INSTRUCTIONS FOR THE TASK: Go through the material line by line and copy each one with the word "define".

※ ※ ※

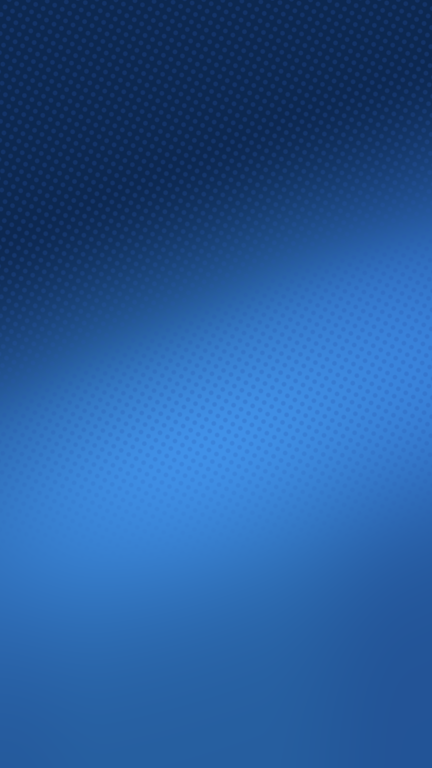
A Shadertoy shader for this background:

```glsl
#define NAVY vec3(0.050, 0.155, 0.315)
#define FLOOR_BLUE vec3(0.148, 0.368, 0.622)
#define SIDE_BLUE vec3(0.135, 0.328, 0.590)
#define RIGHT_BLUE vec3(0.195, 0.450, 0.800)
#define GLOW_BLUE vec3(0.252, 0.565, 0.905)
#define DOT_BLUE vec3(0.160, 0.340, 0.680)
#define GLOW_CENTER vec2(0.27, 0.418)
#define GLOW_SIZE vec2(0.38, 0.180)
#define EDGE_SLOPE 0.417
#define DOT_SLOPE -0.55
#define DOT_SPACING 0.0111
#define DOT_ALPHA 0.27

// Rotate the plane so that x runs along the given slope
vec2 alongSlope(vec2 p, float slope) {
    vec2 axis = normalize(vec2(1.0, slope));
    return vec2(dot(p, axis), dot(p, vec2(-axis.y, axis.x)));
}

// Gaussian falloff from the origin
float softGlow(vec2 p) {
    return exp(-dot(p, p));
}

// Soft coverage of a tilted square lattice of dots
float dotLattice(vec2 p, float pixel) {
    const float radius = 0.27;
    vec2 cell = fract(alongSlope(p, DOT_SLOPE) / DOT_SPACING) - 0.5;
    float blur = max(0.10, pixel / DOT_SPACING);
    return 1.0 - smoothstep(radius - blur, radius + blur, length(cell));
}

void mainImage(out vec4 fragColor, in vec2 fragCoord) {
    vec2 p = fragCoord / iResolution.y;
    float across = fragCoord.x / iResolution.x;

    // Lower field, cooler towards both sides
    float side = smoothstep(0.60, 0.95, across) + 0.5 * smoothstep(0.25, 0.0, across);
    vec3 color = mix(FLOOR_BLUE, SIDE_BLUE, side);

    // Side glow at the right
    color = mix(color, RIGHT_BLUE, softGlow((p - vec2(0.56, 0.53)) / vec2(0.20, 0.16)));

    // Main tilted glow, falling off faster above its axis
    vec2 g = alongSlope(p - GLOW_CENTER, EDGE_SLOPE) / GLOW_SIZE;
    g.y *= mix(1.0, 1.2, smoothstep(-0.3, 0.3, g.y));
    color = mix(color, GLOW_BLUE, softGlow(g));

    // Dark upper field behind a soft slanted edge
    float edge = p.y - 0.57 - EDGE_SLOPE * p.x;
    color = mix(color, NAVY, smoothstep(-0.155, 0.135, edge));

    // Halftone dots, fading towards the bottom
    float dotFade = smoothstep(0.24, 0.48, p.y);
    float dots = dotLattice(p, 1.0 / iResolution.y);
    color = mix(color, DOT_BLUE, DOT_ALPHA * dotFade * dots);

    fragColor = vec4(color, 1.0);
}
```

※ ※ ※

FINISHED TASK:
#define NAVY vec3(0.050, 0.155, 0.315)
#define FLOOR_BLUE vec3(0.148, 0.368, 0.622)
#define SIDE_BLUE vec3(0.135, 0.328, 0.590)
#define RIGHT_BLUE vec3(0.195, 0.450, 0.800)
#define GLOW_BLUE vec3(0.252, 0.565, 0.905)
#define DOT_BLUE vec3(0.160, 0.340, 0.680)
#define GLOW_CENTER vec2(0.27, 0.418)
#define GLOW_SIZE vec2(0.38, 0.180)
#define EDGE_SLOPE 0.417
#define DOT_SLOPE -0.55
#define DOT_SPACING 0.0111
#define DOT_ALPHA 0.27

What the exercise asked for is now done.